The rabbinic sages said, “No man is free without the Torah”: in other words, no-one is really free without values and an agenda. Sholem Asch wrote, “Moses, the great liberator, freed the Jews from Egypt, to make them servants to the Lord. Servants to His Law. For without God, and without His Law, without righteousness, there is no Freedom”. The Masonic teachers understood. They told every recruit that a Freemason must be free, but then they brought him a difficult discipline. The Australian observing Anzac Day discovers the same lesson. Like Noah in the Bible, who emerged from the Flood and immediately became drunk, he is tempted to walk away from the Anzac marches straight into the pub, but Anzac Day is not there to make better drinkers but better citizens.

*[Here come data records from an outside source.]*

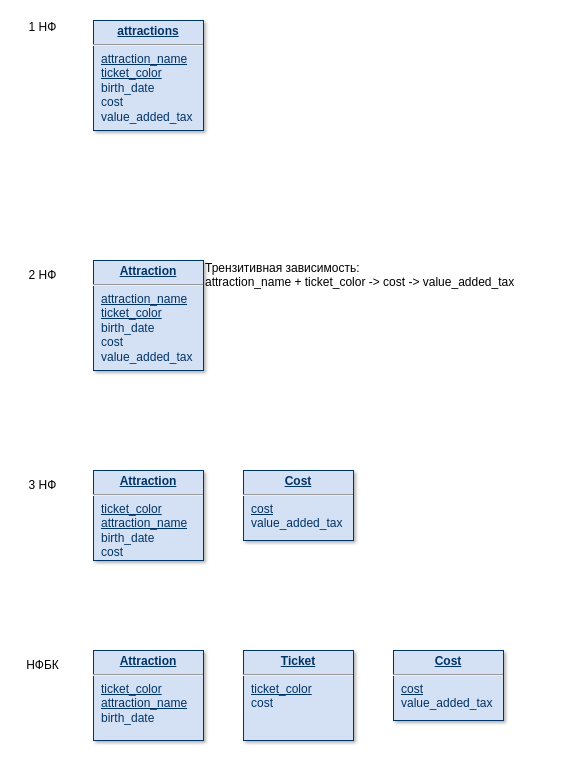
<!DOCTYPE html>
<html lang="ru">
<head>
<meta charset="utf-8">
<title>Нормальные формы</title>
<style>
:root {
  --paper: #ffffff;
  --text: #000000;
  --entity-ink: #003366;
  --entity-fill: #d4e1f5;
  --rule-dark: #9a9a9a;
  --rule-light: #eeeeee;
  --shadow: rgba(0, 0, 0, 0.3);
}
* { box-sizing: border-box; margin: 0; padding: 0; }
html, body { width: 575px; height: 760px; overflow: hidden; background: var(--paper); }
body { font: 12px/14.4px "Liberation Sans", Arial, sans-serif; color: var(--text); }
.diagram {
  width: 575px;
  height: 760px;
  padding-top: 20px;
  display: grid;
  grid-template-rows: 240px 210px 180px 110px;
}
.form { display: grid; grid-template-columns: 85px 1fr; column-gap: 8px; }
.form-name { font-size: 12px; font-weight: 400; text-align: center; padding-top: 8px; }
.form.first .form-name { padding-top: 0; }
.entities { display: flex; align-items: flex-start; gap: 39px; }
.entities.annotated { gap: 1px; }
.entity {
  flex: none;
  width: 111px;
  height: 91px;
  border: 1px solid var(--entity-ink);
  background: var(--entity-fill);
  color: var(--entity-ink);
  box-shadow: 2px 2px 3px var(--shadow);
}
.entity.tall { height: 111px; }
.entity.short { height: 71px; }
.entity h3 {
  height: 25px;
  margin-left: -1px;
  padding-top: 3px;
  font-size: 12px;
  line-height: 14.4px;
  text-align: center;
  text-decoration: underline;
  border-bottom: 1px solid var(--rule-light);
  box-shadow: inset 0 -1px var(--rule-dark), inset 1px 0 var(--entity-ink);
}
.entity ul { list-style: none; padding: 6px 0 0 7px; white-space: nowrap; }
.key { text-decoration: underline; }
.note { padding-top: 1px; white-space: nowrap; }
</style>
</head>
<body>
<main class="diagram">
  <section class="form first">
    <h2 class="form-name">1 НФ</h2>
    <div class="entities">
      <article class="entity tall">
        <h3>attractions</h3>
        <ul>
          <li class="key">attraction_name</li>
          <li class="key">ticket_color</li>
          <li>birth_date</li>
          <li>cost</li>
          <li>value_added_tax</li>
        </ul>
      </article>
    </div>
  </section>
  <section class="form">
    <h2 class="form-name">2 НФ</h2>
    <div class="entities annotated">
      <article class="entity tall">
        <h3>Attraction</h3>
        <ul>
          <li class="key">attraction_name</li>
          <li class="key">ticket_color</li>
          <li>birth_date</li>
          <li>cost</li>
          <li>value_added_tax</li>
        </ul>
      </article>
      <p class="note">Трензитивная зависимость:<br>attraction_name + ticket_color -&gt; cost -&gt; value_added_tax</p>
    </div>
  </section>
  <section class="form">
    <h2 class="form-name">3 НФ</h2>
    <div class="entities">
      <article class="entity">
        <h3>Attraction</h3>
        <ul>
          <li class="key">ticket_color</li>
          <li class="key">attraction_name</li>
          <li>birth_date</li>
          <li>cost</li>
        </ul>
      </article>
      <article class="entity short">
        <h3>Cost</h3>
        <ul>
          <li class="key">cost</li>
          <li>value_added_tax</li>
        </ul>
      </article>
    </div>
  </section>
  <section class="form">
    <h2 class="form-name">НФБК</h2>
    <div class="entities">
      <article class="entity">
        <h3>Attraction</h3>
        <ul>
          <li class="key">ticket_color</li>
          <li class="key">attraction_name</li>
          <li>birth_date</li>
        </ul>
      </article>
      <article class="entity">
        <h3>Ticket</h3>
        <ul>
          <li class="key">ticket_color</li>
          <li>cost</li>
        </ul>
      </article>
      <article class="entity short">
        <h3>Cost</h3>
        <ul>
          <li class="key">cost</li>
          <li>value_added_tax</li>
        </ul>
      </article>
    </div>
  </section>
</main>
</body>
</html>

Freedom is wonderful, but it is a danger if, in the words of the philosopher Ahad HaAm, one is a slave (even to alcohol) in the midst of freedom. The blessing of freedom is when we invert Ahad HaAm’s words and speak of being free even in the midst of slavery. In his book, “The Will to Meaning”, Victor Frankl says: “What matters is the stand one takes towards his predicament, the attitude he chooses towards his suffering”. To decide freely even in the midst of unfreedom that one’s standards will not lapse, that is true freedom. However thick his walls are, a person can still soar free.
For more articles on Freemasonic issues by Rt. Wor. Bro. Rabbi Dr Raymond Apple, AO RFD, visit his Freemasonry webpage.